### Exercise objective
Every line below that holds the word "PROCESSES" must be listed.

Extracted records
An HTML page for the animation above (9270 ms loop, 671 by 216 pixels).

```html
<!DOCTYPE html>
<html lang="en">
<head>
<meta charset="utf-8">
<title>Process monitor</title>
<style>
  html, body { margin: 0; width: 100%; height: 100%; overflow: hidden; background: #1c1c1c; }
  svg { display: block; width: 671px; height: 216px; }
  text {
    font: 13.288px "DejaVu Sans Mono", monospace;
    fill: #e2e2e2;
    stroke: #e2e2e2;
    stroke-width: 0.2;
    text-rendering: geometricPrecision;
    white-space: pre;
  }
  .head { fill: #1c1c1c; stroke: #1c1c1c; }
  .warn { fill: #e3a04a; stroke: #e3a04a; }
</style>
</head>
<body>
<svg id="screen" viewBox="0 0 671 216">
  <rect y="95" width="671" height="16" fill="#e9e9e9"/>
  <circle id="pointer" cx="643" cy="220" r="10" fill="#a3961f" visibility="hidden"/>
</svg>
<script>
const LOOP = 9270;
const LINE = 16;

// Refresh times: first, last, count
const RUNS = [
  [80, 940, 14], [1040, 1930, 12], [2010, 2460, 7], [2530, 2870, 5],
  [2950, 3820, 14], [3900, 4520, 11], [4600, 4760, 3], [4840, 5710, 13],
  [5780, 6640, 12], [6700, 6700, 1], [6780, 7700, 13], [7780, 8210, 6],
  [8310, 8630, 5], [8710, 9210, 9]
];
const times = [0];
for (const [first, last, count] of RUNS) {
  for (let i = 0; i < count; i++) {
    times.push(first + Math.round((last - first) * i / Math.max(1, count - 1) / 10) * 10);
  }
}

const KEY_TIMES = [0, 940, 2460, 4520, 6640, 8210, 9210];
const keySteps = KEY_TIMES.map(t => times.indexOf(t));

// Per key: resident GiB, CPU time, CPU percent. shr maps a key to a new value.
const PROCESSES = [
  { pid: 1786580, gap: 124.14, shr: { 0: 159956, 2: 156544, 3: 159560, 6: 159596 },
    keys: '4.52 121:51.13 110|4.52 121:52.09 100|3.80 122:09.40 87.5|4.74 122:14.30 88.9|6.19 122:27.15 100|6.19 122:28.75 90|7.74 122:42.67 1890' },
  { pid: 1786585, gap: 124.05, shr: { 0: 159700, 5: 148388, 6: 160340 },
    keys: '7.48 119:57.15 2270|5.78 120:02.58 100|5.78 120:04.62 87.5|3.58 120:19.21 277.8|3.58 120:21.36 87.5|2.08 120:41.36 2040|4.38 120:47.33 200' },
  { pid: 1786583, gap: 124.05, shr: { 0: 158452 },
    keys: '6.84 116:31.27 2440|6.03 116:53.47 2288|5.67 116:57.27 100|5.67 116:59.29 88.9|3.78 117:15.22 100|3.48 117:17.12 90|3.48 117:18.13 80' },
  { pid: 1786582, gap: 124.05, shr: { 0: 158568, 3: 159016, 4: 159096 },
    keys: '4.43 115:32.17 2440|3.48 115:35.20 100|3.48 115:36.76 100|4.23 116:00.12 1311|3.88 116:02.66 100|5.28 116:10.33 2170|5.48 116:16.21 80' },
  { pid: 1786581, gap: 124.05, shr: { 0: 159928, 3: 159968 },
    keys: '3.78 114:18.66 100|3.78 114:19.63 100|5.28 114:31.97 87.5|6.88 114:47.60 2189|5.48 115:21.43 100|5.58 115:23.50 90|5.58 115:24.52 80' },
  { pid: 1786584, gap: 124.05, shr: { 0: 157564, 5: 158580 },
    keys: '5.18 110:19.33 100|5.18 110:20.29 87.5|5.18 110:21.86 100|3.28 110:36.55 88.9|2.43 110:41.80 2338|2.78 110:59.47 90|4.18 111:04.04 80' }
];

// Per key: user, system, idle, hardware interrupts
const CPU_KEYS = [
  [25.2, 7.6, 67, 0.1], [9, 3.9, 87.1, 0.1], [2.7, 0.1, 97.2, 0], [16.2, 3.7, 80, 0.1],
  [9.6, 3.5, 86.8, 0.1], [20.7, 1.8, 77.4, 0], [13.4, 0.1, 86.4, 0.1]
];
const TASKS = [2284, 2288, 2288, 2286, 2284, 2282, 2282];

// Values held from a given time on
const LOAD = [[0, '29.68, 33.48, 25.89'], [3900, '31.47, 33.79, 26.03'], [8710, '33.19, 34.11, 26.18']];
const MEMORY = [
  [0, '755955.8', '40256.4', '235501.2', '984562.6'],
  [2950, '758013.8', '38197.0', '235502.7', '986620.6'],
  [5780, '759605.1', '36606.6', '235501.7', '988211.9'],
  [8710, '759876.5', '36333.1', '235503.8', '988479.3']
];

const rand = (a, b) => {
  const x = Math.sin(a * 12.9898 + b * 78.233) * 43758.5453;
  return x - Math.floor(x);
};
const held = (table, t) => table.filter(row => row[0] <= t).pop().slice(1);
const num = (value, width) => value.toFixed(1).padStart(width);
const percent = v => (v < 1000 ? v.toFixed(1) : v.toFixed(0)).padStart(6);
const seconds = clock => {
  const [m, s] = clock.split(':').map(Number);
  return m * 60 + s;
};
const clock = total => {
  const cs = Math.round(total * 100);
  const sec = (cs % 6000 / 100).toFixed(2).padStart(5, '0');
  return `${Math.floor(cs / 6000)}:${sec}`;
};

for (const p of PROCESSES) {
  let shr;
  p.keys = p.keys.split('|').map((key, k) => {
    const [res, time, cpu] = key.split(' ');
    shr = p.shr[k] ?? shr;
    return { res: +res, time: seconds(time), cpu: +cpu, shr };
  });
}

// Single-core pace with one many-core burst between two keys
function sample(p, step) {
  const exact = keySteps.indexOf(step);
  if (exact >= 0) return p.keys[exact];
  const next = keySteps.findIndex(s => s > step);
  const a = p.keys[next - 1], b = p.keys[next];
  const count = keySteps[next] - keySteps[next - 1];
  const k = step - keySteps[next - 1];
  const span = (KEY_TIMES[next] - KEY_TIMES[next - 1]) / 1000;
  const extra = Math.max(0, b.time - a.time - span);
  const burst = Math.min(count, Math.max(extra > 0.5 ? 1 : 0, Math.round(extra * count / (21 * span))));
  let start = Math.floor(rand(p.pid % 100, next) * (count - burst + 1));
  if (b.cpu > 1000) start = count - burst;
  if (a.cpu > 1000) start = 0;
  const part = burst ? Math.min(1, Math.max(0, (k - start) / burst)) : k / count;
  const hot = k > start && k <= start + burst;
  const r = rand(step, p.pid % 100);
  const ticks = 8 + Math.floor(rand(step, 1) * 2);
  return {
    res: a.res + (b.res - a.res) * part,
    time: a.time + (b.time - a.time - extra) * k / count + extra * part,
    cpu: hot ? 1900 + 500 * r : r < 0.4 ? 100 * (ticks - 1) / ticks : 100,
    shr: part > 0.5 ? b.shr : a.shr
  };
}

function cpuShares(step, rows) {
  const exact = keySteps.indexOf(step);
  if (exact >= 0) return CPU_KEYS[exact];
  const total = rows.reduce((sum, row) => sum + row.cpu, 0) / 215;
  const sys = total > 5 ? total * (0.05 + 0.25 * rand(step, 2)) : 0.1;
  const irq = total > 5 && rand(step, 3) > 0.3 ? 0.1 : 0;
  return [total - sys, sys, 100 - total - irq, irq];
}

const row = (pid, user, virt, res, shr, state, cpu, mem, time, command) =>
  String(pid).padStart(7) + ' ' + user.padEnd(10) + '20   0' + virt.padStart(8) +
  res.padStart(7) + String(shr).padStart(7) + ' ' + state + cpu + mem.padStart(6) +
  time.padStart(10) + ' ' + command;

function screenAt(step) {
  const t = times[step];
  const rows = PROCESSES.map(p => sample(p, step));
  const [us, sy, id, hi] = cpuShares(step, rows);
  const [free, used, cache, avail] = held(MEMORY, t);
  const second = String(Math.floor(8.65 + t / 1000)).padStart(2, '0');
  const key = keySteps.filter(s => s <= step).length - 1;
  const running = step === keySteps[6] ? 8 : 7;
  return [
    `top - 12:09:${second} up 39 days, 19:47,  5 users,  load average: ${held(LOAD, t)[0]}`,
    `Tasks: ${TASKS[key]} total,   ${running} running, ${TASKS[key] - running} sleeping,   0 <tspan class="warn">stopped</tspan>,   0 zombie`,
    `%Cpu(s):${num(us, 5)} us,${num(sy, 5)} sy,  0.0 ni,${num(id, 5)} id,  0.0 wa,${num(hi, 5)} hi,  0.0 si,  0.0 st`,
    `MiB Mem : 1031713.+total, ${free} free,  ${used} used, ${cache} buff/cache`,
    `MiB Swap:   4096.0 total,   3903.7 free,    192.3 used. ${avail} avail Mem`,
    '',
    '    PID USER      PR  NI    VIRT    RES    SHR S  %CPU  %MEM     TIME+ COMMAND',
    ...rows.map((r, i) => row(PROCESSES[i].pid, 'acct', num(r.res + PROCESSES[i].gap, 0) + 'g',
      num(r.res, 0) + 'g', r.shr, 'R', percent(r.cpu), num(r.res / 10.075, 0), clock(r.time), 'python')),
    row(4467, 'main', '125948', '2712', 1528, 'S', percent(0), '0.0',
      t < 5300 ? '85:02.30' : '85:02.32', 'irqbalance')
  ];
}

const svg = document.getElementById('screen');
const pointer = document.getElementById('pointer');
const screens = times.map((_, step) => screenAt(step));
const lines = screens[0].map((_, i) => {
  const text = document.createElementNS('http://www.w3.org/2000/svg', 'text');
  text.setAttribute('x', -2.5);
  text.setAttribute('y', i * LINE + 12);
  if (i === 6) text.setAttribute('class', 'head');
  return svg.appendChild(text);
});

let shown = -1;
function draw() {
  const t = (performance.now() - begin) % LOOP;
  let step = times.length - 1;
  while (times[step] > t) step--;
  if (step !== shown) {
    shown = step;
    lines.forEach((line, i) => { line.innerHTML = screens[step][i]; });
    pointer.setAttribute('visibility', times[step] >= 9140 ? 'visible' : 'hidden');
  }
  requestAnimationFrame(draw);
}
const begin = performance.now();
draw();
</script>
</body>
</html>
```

### Written solution
const PROCESSES = [
for (const p of PROCESSES) {
  const rows = PROCESSES.map(p => sample(p, step));
    ...rows.map((r, i) => row(PROCESSES[i].pid, 'acct', num(r.res + PROCESSES[i].gap, 0) + 'g',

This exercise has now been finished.